Batman is shown to dislike Superman because he is reckless, destroying buildings and killing innocents, but this doesn’t really gel with Affleck’s interpretation of the Caped Crusader. Superman is played well by Cavill, who carries the power well, despite not saying too much, and for the most part, he is strung along by Jesse Eisenberg’s Lex Luthor. Dawn of Justice’s Luthor is… interesting. Lex Luthor is meant to be one of the greatest criminal masterminds of all time, but Eisenberg plays him as a slightly anxious, almost Joker like character who doesn’t know when to shut up.
It isn’t made too clear what Luthor actually wants from Batman and Superman, or anyone else; he just seems to want them all to fight for his enjoyment as far I can tell. The film does try to show the angst between the characters, but it doesn’t really succeed – especially in a dream sequence. The dream sequence sums up a lot of what Batman v Superman gets right and wrong. It doesn’t really add anything, but it looks nice. Director Zack Snyder is a good visual artist, but not a great director. Dawn of Justice is inconsistent; it’s a film that lacks focus, trying to take us to the next big set-piece, despite never really giving much thought how or why.
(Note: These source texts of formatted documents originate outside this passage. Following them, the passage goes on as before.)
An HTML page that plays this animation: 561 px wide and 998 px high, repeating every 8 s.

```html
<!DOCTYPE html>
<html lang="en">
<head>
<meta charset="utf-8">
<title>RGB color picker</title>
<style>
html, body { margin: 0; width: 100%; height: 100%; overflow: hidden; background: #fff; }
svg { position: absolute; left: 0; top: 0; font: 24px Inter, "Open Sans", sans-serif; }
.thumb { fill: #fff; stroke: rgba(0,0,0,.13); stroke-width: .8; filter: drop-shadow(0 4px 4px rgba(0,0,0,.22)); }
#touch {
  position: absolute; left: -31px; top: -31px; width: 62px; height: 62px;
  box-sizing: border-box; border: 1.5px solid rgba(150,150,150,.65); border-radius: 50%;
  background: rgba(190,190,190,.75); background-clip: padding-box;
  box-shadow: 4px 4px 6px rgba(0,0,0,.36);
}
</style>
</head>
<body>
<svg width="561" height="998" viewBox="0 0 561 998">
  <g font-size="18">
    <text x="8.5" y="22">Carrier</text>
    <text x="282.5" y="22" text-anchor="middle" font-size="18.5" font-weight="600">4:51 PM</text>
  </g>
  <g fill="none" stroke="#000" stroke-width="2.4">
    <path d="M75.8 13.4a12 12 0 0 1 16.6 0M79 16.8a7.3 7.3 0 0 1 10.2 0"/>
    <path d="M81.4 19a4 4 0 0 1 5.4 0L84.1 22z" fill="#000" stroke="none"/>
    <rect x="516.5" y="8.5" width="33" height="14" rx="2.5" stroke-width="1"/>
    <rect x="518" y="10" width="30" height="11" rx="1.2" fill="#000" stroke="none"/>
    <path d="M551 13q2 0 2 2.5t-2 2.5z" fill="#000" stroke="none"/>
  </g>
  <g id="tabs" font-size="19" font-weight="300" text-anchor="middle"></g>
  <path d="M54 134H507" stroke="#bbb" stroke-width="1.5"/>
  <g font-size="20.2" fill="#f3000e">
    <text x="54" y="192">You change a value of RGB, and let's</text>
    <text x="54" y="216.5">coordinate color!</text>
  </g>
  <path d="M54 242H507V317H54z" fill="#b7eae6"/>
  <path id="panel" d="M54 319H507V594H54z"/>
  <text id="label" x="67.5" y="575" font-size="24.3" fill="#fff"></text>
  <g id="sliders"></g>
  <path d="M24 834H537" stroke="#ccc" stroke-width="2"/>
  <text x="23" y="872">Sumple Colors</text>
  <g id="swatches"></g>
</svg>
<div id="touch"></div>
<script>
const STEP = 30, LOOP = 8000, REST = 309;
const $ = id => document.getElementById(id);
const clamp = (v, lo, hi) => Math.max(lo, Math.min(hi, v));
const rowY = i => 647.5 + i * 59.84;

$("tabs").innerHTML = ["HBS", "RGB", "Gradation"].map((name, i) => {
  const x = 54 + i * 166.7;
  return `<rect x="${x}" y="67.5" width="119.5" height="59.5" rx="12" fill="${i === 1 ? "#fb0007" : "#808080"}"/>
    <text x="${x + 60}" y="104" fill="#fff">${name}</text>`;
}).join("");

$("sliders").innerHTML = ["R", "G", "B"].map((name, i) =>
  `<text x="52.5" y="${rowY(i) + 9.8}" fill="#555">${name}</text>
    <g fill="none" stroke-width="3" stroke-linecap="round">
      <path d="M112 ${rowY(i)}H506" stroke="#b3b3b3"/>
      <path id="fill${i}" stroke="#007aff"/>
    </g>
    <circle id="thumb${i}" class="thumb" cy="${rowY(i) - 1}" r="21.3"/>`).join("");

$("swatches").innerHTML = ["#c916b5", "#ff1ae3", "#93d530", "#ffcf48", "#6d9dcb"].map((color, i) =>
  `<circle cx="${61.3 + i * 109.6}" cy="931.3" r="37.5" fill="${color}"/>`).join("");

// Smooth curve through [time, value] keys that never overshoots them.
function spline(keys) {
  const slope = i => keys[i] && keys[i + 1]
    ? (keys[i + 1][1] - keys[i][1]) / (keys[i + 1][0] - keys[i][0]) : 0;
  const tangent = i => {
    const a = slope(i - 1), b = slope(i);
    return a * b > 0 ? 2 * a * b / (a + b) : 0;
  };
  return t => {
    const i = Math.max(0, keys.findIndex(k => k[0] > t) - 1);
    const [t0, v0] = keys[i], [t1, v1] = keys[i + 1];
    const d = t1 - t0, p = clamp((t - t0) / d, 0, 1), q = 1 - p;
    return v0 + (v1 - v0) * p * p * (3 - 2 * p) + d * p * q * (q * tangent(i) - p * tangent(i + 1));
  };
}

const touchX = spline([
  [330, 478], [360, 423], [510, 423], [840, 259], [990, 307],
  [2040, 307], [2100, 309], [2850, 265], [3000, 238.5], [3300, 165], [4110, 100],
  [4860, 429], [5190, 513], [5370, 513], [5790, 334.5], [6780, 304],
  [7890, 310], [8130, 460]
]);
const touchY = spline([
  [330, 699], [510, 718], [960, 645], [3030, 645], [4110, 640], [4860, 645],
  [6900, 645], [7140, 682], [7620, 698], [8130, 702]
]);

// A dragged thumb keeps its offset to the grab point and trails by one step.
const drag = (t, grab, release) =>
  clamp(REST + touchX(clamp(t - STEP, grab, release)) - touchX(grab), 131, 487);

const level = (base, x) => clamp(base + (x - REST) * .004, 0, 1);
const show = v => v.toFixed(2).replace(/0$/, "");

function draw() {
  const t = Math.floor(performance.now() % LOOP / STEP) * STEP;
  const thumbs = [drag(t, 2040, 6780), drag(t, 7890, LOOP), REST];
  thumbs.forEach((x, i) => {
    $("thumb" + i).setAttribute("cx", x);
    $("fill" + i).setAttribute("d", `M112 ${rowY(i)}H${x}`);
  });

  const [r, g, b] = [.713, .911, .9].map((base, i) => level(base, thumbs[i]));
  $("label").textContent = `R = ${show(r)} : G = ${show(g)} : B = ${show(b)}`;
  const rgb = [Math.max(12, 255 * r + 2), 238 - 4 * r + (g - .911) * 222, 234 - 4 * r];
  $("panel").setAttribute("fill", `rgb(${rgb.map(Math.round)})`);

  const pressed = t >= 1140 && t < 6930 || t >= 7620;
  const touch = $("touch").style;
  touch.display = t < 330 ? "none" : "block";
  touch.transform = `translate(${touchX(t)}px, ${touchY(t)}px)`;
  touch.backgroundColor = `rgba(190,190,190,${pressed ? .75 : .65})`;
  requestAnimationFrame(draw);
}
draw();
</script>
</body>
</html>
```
Thankfully, I enjoyed the set-pieces. The effects were great, it sounded great and most-importantly, you felt the power emanating from Superman and Batman. Choreography in the film was excellent, rivalling the best in the genre – did I mention the scene of Batman taking out thugs in an apartment building? But what gave me goosebumps more than anything was when Wonder Woman turned up, kicking ass and taking names. Gal Gadot played Wonder Woman excellently, even if it was just a brief appearance; it makes me excited to see her standalone movie when it releases.
But better than the set-pieces and Wonder Woman? The score. Hans Zimmer’s score is pitch-perfect. It gives the film a power that would’ve been lacking in its countless duller moments and disparate events. It’s a shame he won’t score another superhero movie, because he outdid himself with this one – particularly Wonder Woman’s theme.
It’s a shame that the few excellent moments are dragged down by a long runtime, filled with brooding and oddly misplaced jokes from the larger cast. The plot feels incomplete too, with scenes seemingly just taking place one after the other, with not a lot of thought between them. Snyder proclaimed that they made around two-and-a-half hours of cuts, and it shows.
Batman v Superman: Dawn of Justice feels like it needed a stronger edit and direction, because there is some quality to be found in DC’s dark advert for The Justice League. As an advert, Batman v Superman made me excited about what’s to come.